Recycling can be a little brain melting at times. You can recycle cans but not coffee pods? Plastic bottles but not plastic bags? And how about pizza boxes? Where do they fit in all of this?
With all of the rules, advice and muddled information you’ve no doubt received over the years, you’d be forgiven for finding it all just a little too hard and confusing. A no-nonsense, five-step guide is what we all need to solve our problems once and for all.
Thankfully, Jenni Downes from the University of Technology Sydney has done just that. She wrote a handy breakdown for The Conversation that will cure any and all of our recycling woes.
#1 “Paper, plastic, cans and tins go in most recycling bins!”
This is a sweet, easy-to-memorise line that works for the basics of recycling. When we get down to the specifics though, it’s important to remember that you shouldn’t include stuff like tissues, serviettes, baking paper, plastic pasta packaging and biscuit trays. In other words, anything that is wax lined, absorbable or soft scrunchable plastic.

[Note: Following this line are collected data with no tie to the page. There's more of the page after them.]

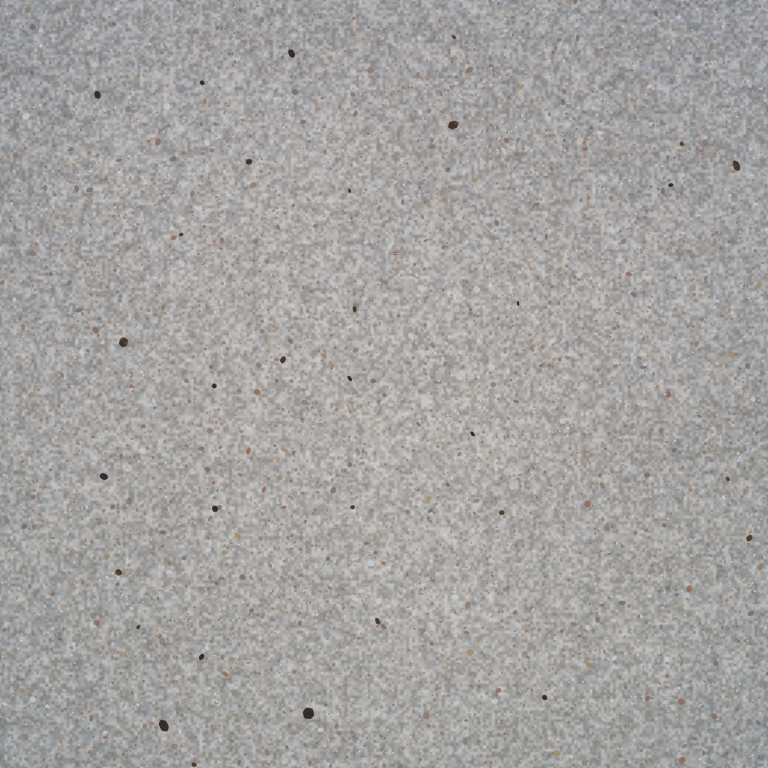
Give the GLSL for this texture, as a three.js fragment shader.

```glsl
varying vec2 vUv;

const vec3 CEMENT = vec3(0.682, 0.668, 0.657);
const vec3 CORNER_FALLOFF = vec3(0.20, 0.15, 0.11);
const vec3 BROWN = vec3(0.53, 0.45, 0.40);
const vec3 RUST = vec3(0.54, 0.38, 0.31);
const vec3 OCHRE = vec3(0.62, 0.52, 0.40);
const vec3 SLATE = vec3(0.41, 0.41, 0.43);
const vec3 QUARTZ = vec3(0.80, 0.81, 0.84);
const vec3 PIT_DARK = vec3(0.15, 0.13, 0.12);
const vec3 PIT_RUST = vec3(0.36, 0.23, 0.12);
const float EDGE = 0.0011;

float hash(vec2 p, float seed) {
  vec3 q = fract(vec3(p.xyx + seed * 7.31) * vec3(0.1031, 0.1030, 0.0973));
  q += dot(q, q.yzx + 33.33);
  return fract((q.x + q.y) * q.z);
}

float noise(vec2 p, float seed) {
  vec2 cell = floor(p);
  vec2 f = fract(p);
  f = f * f * (3.0 - 2.0 * f);
  float low = mix(hash(cell, seed), hash(cell + vec2(1.0, 0.0), seed), f.x);
  float high = mix(hash(cell + vec2(0.0, 1.0), seed), hash(cell + 1.0, seed), f.x);
  return mix(low, high, f.y);
}

float cloud(vec2 p, float seed) {
  float sum = 0.0;
  float weight = 0.5;
  for (int i = 0; i < 4; i++) {
    sum += weight * (noise(p, seed + float(i)) - 0.5);
    p = p * 2.03 + 11.7;
    weight *= 0.55;
  }
  return sum;
}

// Signed distance to an angular, stretched pebble
float pebble(vec2 p, float radius, float turn, float stretch) {
  float c = cos(turn);
  float s = sin(turn);
  p = mat2(c, -s, s, c) * p;
  p.y *= stretch;
  float corners = max(abs(p.x) * 0.87 + abs(p.y) * 0.5, abs(p.y + 0.2 * p.x));
  return mix(length(p), corners, 0.6) - radius;
}

// Scattered pebbles: x is coverage, y a random pick for the colour
vec2 scatter(vec2 uv, float cells, float share, vec2 radii, float seed) {
  vec2 p = uv * cells;
  vec2 home = floor(p);
  float soft = EDGE * cells;
  vec2 result = vec2(0.0);
  for (int y = -1; y <= 1; y++) {
    for (int x = -1; x <= 1; x++) {
      vec2 cell = home + vec2(float(x), float(y));
      vec2 centre = cell + vec2(hash(cell, seed), hash(cell, seed + 1.0));
      float size = hash(cell, seed + 2.0);
      float radius = mix(radii.x, radii.y, size * size) * cells;
      float turn = 6.283 * hash(cell, seed + 3.0);
      float stretch = mix(1.0, 1.8, hash(cell, seed + 4.0));
      float d = pebble(p - centre, radius, turn, stretch);
      float cover = 1.0 - smoothstep(-soft, soft, d);
      cover *= step(hash(cell, seed + 5.0), share);
      if (cover > result.x) result = vec2(cover, hash(cell, seed + 6.0));
    }
  }
  return result;
}

vec3 stoneColor(float pick) {
  vec3 color = mix(BROWN, RUST, step(0.36, pick));
  color = mix(color, OCHRE, step(0.50, pick));
  color = mix(color, SLATE, step(0.64, pick));
  return mix(color, QUARTZ, step(0.83, pick));
}

vec3 addStones(vec3 base, vec2 stones, float opacity) {
  return mix(base, stoneColor(stones.y), stones.x * opacity);
}

void main() {
  // Cement with uneven stains and darker, cooler corners
  vec2 fromCentre = vUv - 0.5;
  vec3 color = CEMENT - CORNER_FALLOFF * dot(fromCentre, fromCentre);
  color += 0.05 * cloud(vUv * 5.0, 3.0);
  color += vec3(0.0, 0.002, -0.012) * (0.5 - vUv.y);

  // Fine sand
  float sand = 0.18 * (noise(vUv * 260.0, 11.0) - 0.5);
  sand += 0.10 * (noise(vUv * 130.0, 12.0) - 0.5);
  float warmth = noise(vUv * 150.0, 13.0) - 0.5;
  color += sand + warmth * vec3(0.025, 0.0, -0.03);

  // Small and larger stones
  color = addStones(color, scatter(vUv, 170.0, 0.30, vec2(0.0008, 0.0026), 20.0), 0.55);
  color = addStones(color, scatter(vUv, 62.0, 0.22, vec2(0.0014, 0.0046), 30.0), 0.75);

  // Bright flecks
  vec2 flecks = scatter(vUv, 120.0, 0.10, vec2(0.0006, 0.0016), 40.0);
  color = mix(color, QUARTZ + 0.06, flecks.x * 0.7);

  // Sparse dark pits, some rusty
  vec2 pits = scatter(vUv, 9.0, 0.34, vec2(0.0028, 0.0085), 50.0);
  float rusty = step(0.5, pits.y) * noise(vUv * 170.0, 60.0);
  color = mix(color, mix(PIT_DARK, PIT_RUST, rusty), pits.x * 0.9);

  gl_FragColor = vec4(color, 1.0);
}
```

Also, glass bottles and jars are fine, but lightbulbs, ovenproof glass and glass trays are not. This is because the latter burns at a higher temperature than bottles and jars, so they’ll damage the recycled material.
#2 No soft plastics
Plastic bags are sadly a no-no. I know they’re probably clogging up a huge corner of your pantry because you have no idea where to dispose of them, but your at home bin is not the go. The good news is that they can be recycled. Most supermarkets should have a marked bin for this exact purpose, so keep an eye out.
#3 Scrape don’t rinse
Leaving a little bit of food behind is okay (those pizza boxes? Totally fine!), so a hearty scrape is all that your recycled item needs. Simply put, our water and energy is much better used on items we’re keeping rather than throwing away.
#4 Separate into parts
Take the plastic off your drink bottles (that’s scrunchable plastic, remember?) as well as your lids (too small to be recycled) and throw them in the regular bin. The plastic ring that remains is fine to leave on, so is the plastic square on an envelope.
#5 Small things together
Keep small things together, like tiny bits of aluminium scrunched into a ball. Smaller pieces of recyclable materials aren’t good for the processing and can drastically slow down the production, or even tamper with the machine.
Of course, it’s always best to refer to Planet Ark’s recycling motto, “If in doubt, leave it out.” It’s much better to throw a possibly recyclable item into the regular trash than to throw trash into the recycling bin. It’s better to avoid causing any problems for the machine.
Hopefully this five step guide made you view the whole recycling conundrum with a fresh, can-do-it attitude. Because you really can, it’s so easy.
The full graphic from The Conversation is here to make things a little easier for you too:
Josephine is a writer from western Sydney who likes to blatantly lie on her bios. She played the youngest sister in 80s sitcom Family Ties and looks fantastic running with a backpack on.